Exercise prompt — Repeat all of the data below word for word, keeping no images.

Top of Input material

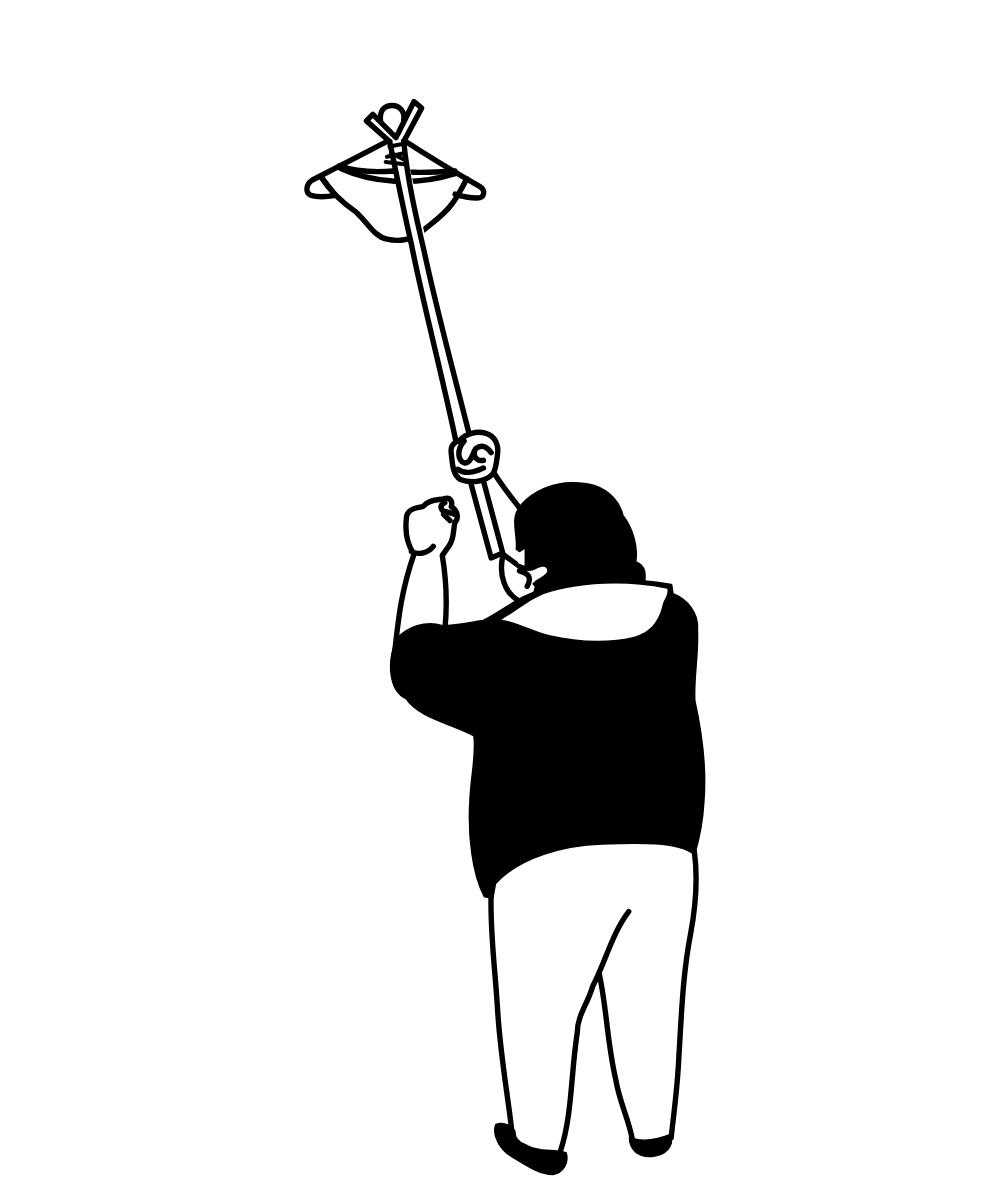
<!DOCTYPE html>
<html lang="en">
<head>
<meta charset="utf-8">
<title>Person lifting a hanger with a pole</title>
<style>
:root { --ink: #000; --paper: #fff; }
html, body { margin: 0; background: var(--paper); overflow: hidden; }
.canvas { display: block; width: 1008px; height: 1200px; }
.line { fill: none; stroke: var(--ink); stroke-width: 4.2; stroke-linecap: round; stroke-linejoin: round; }
.line.fine { stroke-width: 3.2; }
.shape { fill: var(--paper); stroke: var(--ink); stroke-width: 4.2; stroke-linecap: round; stroke-linejoin: round; }
.solid { fill: var(--ink); stroke: var(--ink); stroke-width: 2; stroke-linejoin: round; }
.blank { fill: var(--paper); }
</style>
</head>
<body>
<svg class="canvas" viewBox="0 0 784 933.333" role="img" aria-label="Ink drawing of a person seen from behind, raising a clothes hanger on a long forked pole">
  <g id="hanger">
    <path class="line" d="M296 94C295 86 299 82 305 82C311 82 315 87 314 93"/>
    <path class="line" d="M303 109C284 119 262 130 243 140C238 143 237 150 242 152C248 154 255 153 261 152C257 147 254 143 250 138"/>
    <path class="line" d="M314 109C334 122 354 134 373 145C378 148 377 154 371 154C365 154 360 153 354 151"/>
    <path class="line" d="M250 138C257 149 267 158 277 165C286 173 291 184 301 186C309 188 320 187 327 181C335 174 345 168 352 158C357 151 360 145 363 139"/>
    <path class="line" d="M264 129C278 134 293 134 306 133C323 135 340 134 354 133"/>
    <path class="line" d="M265 131C278 137 293 140 307 141C325 142 341 139 354 135"/>
  </g>

  <g id="pole">
    <path class="blank" d="M303 111L314 109L365 338L391 431L382 435L355 345Z"/>
    <path class="shape" d="M308 107L290 89L285 94L303 110"/>
    <path class="shape" d="M309 105L322 79L328 84L314 110"/>
    <path class="line" d="M303 110C309 138 313 160 320 190C329 236 344 292 355 345"/>
    <path class="line" d="M314 110C317 140 323 166 330 196C341 247 354 294 365 338"/>
    <path class="line" d="M366 375L382 434L391 430L376 374"/>
    <path class="line fine" d="M303 114L313 112M301 122L315 119M300 126L316 128M304 119L314 124"/>
  </g>

  <g id="raised-arm">
    <path class="line" d="M385 369C391 379 399 388 407 399"/>
    <path class="shape" d="M357 343C362 337 371 335 378 337C385 339 388 346 387 353C386 360 386 365 383 369C377 375 366 376 358 373C352 369 352 361 351 353C350 347 353 344 357 343Z"/>
    <path class="line" d="M361 343C355 350 356 358 361 360C366 361 367 354 370 349C375 345 379 348 382 352"/>
    <path class="line" d="M356 365C363 370 371 366 376 364M369 351C368 356 372 359 376 358"/>
  </g>

  <g id="lowered-arm">
    <path class="shape" d="M307 507C310 480 312 460 322 431C317 424 315 414 316 404C316 396 323 395 329 394C334 388 341 389 345 388C351 386 352 391 351 394C356 397 357 403 354 406C352 412 354 418 349 425L344 432C347 450 348 470 346 490"/>
    <path class="line" d="M346 391C341 393 343 398 347 398L354 400M345 400L350 405M320 429C326 432 333 430 337 425"/>
  </g>

  <g id="head">
    <path class="line" d="M391 433C388 446 392 462 405 468M391 431L409 444"/>
    <path class="solid" d="M401 403C402 393 415 383 427 379C437 375 452 375 462 378C474 382 482 391 484 401C492 411 496 426 494 437C501 440 502 445 501 452L480 455L415 463L417 456L405 443L409 432L402 427C403 419 400 411 401 403Z"/>
    <path class="blank" d="M402 431L408 427L408 440L403 438Z"/>
    <path class="blank" d="M403 448L410 444C416 445 421 438 425 442C428 446 420 449 416 452L407 461C403 459 401 452 403 448Z"/>
    <path class="line" d="M404 444C411 446 414 449 410 456"/>
  </g>

  <g id="trousers">
    <path class="line" d="M382 695C381 725 385 752 387 785C389 820 395 852 398 879"/>
    <path class="line" d="M489 709C476 726 471 748 461 767C457 781 449 790 449 803C444 835 445 868 436 895"/>
    <path class="line" d="M466 757C472 784 472 810 479 840C482 858 489 870 492 887"/>
    <path class="line" d="M540 662C543 684 541 706 537 727C531 758 530 790 528 822C527 846 524 866 522 885"/>
  </g>

  <g id="shoes">
    <path class="solid" d="M386 875C391 873 398 876 400 880C400 886 403 889 409 891C419 897 430 894 440 897C442 904 438 912 430 913C419 913 408 905 398 899C389 894 383 882 386 875Z"/>
    <path class="solid" d="M490 885C499 889 511 887 521 883C524 891 518 898 507 899C496 900 490 893 490 885Z"/>
  </g>

  <g id="jacket">
    <path class="solid" d="M309 497C317 488 331 483 344 487C356 487 368 484 376 483C392 475 405 463 422 459C450 450 486 449 522 455L523 462C535 467 543 477 542 490C543 509 539 527 540 545C546 572 549 600 547 624C546 643 543 654 540 664C527 654 496 655 468 656C439 657 404 666 385 687L383 698L377 697C368 680 364 650 366 621C367 602 371 586 369 572C350 562 326 558 316 543C303 537 301 515 309 497Z"/>
    <path class="blank" d="M390 482C405 473 411 467 423 462C445 455 480 450 519 458C520 463 516 466 515 472C512 484 505 492 494 495C474 500 449 499 428 494C414 491 403 484 390 482Z"/>
  </g>
</svg>
</body>
</html>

Bottom of Input material

Answer for the task —
<!DOCTYPE html>
<html lang="en">
<head>
<meta charset="utf-8">
<title>Person lifting a hanger with a pole</title>
<style>
:root { --ink: #000; --paper: #fff; }
html, body { margin: 0; background: var(--paper); overflow: hidden; }
.canvas { display: block; width: 1008px; height: 1200px; }
.line { fill: none; stroke: var(--ink); stroke-width: 4.2; stroke-linecap: round; stroke-linejoin: round; }
.line.fine { stroke-width: 3.2; }
.shape { fill: var(--paper); stroke: var(--ink); stroke-width: 4.2; stroke-linecap: round; stroke-linejoin: round; }
.solid { fill: var(--ink); stroke: var(--ink); stroke-width: 2; stroke-linejoin: round; }
.blank { fill: var(--paper); }
</style>
</head>
<body>
<svg class="canvas" viewBox="0 0 784 933.333" role="img" aria-label="Ink drawing of a person seen from behind, raising a clothes hanger on a long forked pole">
  <g id="hanger">
    <path class="line" d="M296 94C295 86 299 82 305 82C311 82 315 87 314 93"/>
    <path class="line" d="M303 109C284 119 262 130 243 140C238 143 237 150 242 152C248 154 255 153 261 152C257 147 254 143 250 138"/>
    <path class="line" d="M314 109C334 122 354 134 373 145C378 148 377 154 371 154C365 154 360 153 354 151"/>
    <path class="line" d="M250 138C257 149 267 158 277 165C286 173 291 184 301 186C309 188 320 187 327 181C335 174 345 168 352 158C357 151 360 145 363 139"/>
    <path class="line" d="M264 129C278 134 293 134 306 133C323 135 340 134 354 133"/>
    <path class="line" d="M265 131C278 137 293 140 307 141C325 142 341 139 354 135"/>
  </g>

  <g id="pole">
    <path class="blank" d="M303 111L314 109L365 338L391 431L382 435L355 345Z"/>
    <path class="shape" d="M308 107L290 89L285 94L303 110"/>
    <path class="shape" d="M309 105L322 79L328 84L314 110"/>
    <path class="line" d="M303 110C309 138 313 160 320 190C329 236 344 292 355 345"/>
    <path class="line" d="M314 110C317 140 323 166 330 196C341 247 354 294 365 338"/>
    <path class="line" d="M366 375L382 434L391 430L376 374"/>
    <path class="line fine" d="M303 114L313 112M301 122L315 119M300 126L316 128M304 119L314 124"/>
  </g>

  <g id="raised-arm">
    <path class="line" d="M385 369C391 379 399 388 407 399"/>
    <path class="shape" d="M357 343C362 337 371 335 378 337C385 339 388 346 387 353C386 360 386 365 383 369C377 375 366 376 358 373C352 369 352 361 351 353C350 347 353 344 357 343Z"/>
    <path class="line" d="M361 343C355 350 356 358 361 360C366 361 367 354 370 349C375 345 379 348 382 352"/>
    <path class="line" d="M356 365C363 370 371 366 376 364M369 351C368 356 372 359 376 358"/>
  </g>

  <g id="lowered-arm">
    <path class="shape" d="M307 507C310 480 312 460 322 431C317 424 315 414 316 404C316 396 323 395 329 394C334 388 341 389 345 388C351 386 352 391 351 394C356 397 357 403 354 406C352 412 354 418 349 425L344 432C347 450 348 470 346 490"/>
    <path class="line" d="M346 391C341 393 343 398 347 398L354 400M345 400L350 405M320 429C326 432 333 430 337 425"/>
  </g>

  <g id="head">
    <path class="line" d="M391 433C388 446 392 462 405 468M391 431L409 444"/>
    <path class="solid" d="M401 403C402 393 415 383 427 379C437 375 452 375 462 378C474 382 482 391 484 401C492 411 496 426 494 437C501 440 502 445 501 452L480 455L415 463L417 456L405 443L409 432L402 427C403 419 400 411 401 403Z"/>
    <path class="blank" d="M402 431L408 427L408 440L403 438Z"/>
    <path class="blank" d="M403 448L410 444C416 445 421 438 425 442C428 446 420 449 416 452L407 461C403 459 401 452 403 448Z"/>
    <path class="line" d="M404 444C411 446 414 449 410 456"/>
  </g>

  <g id="trousers">
    <path class="line" d="M382 695C381 725 385 752 387 785C389 820 395 852 398 879"/>
    <path class="line" d="M489 709C476 726 471 748 461 767C457 781 449 790 449 803C444 835 445 868 436 895"/>
    <path class="line" d="M466 757C472 784 472 810 479 840C482 858 489 870 492 887"/>
    <path class="line" d="M540 662C543 684 541 706 537 727C531 758 530 790 528 822C527 846 524 866 522 885"/>
  </g>

  <g id="shoes">
    <path class="solid" d="M386 875C391 873 398 876 400 880C400 886 403 889 409 891C419 897 430 894 440 897C442 904 438 912 430 913C419 913 408 905 398 899C389 894 383 882 386 875Z"/>
    <path class="solid" d="M490 885C499 889 511 887 521 883C524 891 518 898 507 899C496 900 490 893 490 885Z"/>
  </g>

  <g id="jacket">
    <path class="solid" d="M309 497C317 488 331 483 344 487C356 487 368 484 376 483C392 475 405 463 422 459C450 450 486 449 522 455L523 462C535 467 543 477 542 490C543 509 539 527 540 545C546 572 549 600 547 624C546 643 543 654 540 664C527 654 496 655 468 656C439 657 404 666 385 687L383 698L377 697C368 680 364 650 366 621C367 602 371 586 369 572C350 562 326 558 316 543C303 537 301 515 309 497Z"/>
    <path class="blank" d="M390 482C405 473 411 467 423 462C445 455 480 450 519 458C520 463 516 466 515 472C512 484 505 492 494 495C474 500 449 499 428 494C414 491 403 484 390 482Z"/>
  </g>
</svg>
</body>
</html>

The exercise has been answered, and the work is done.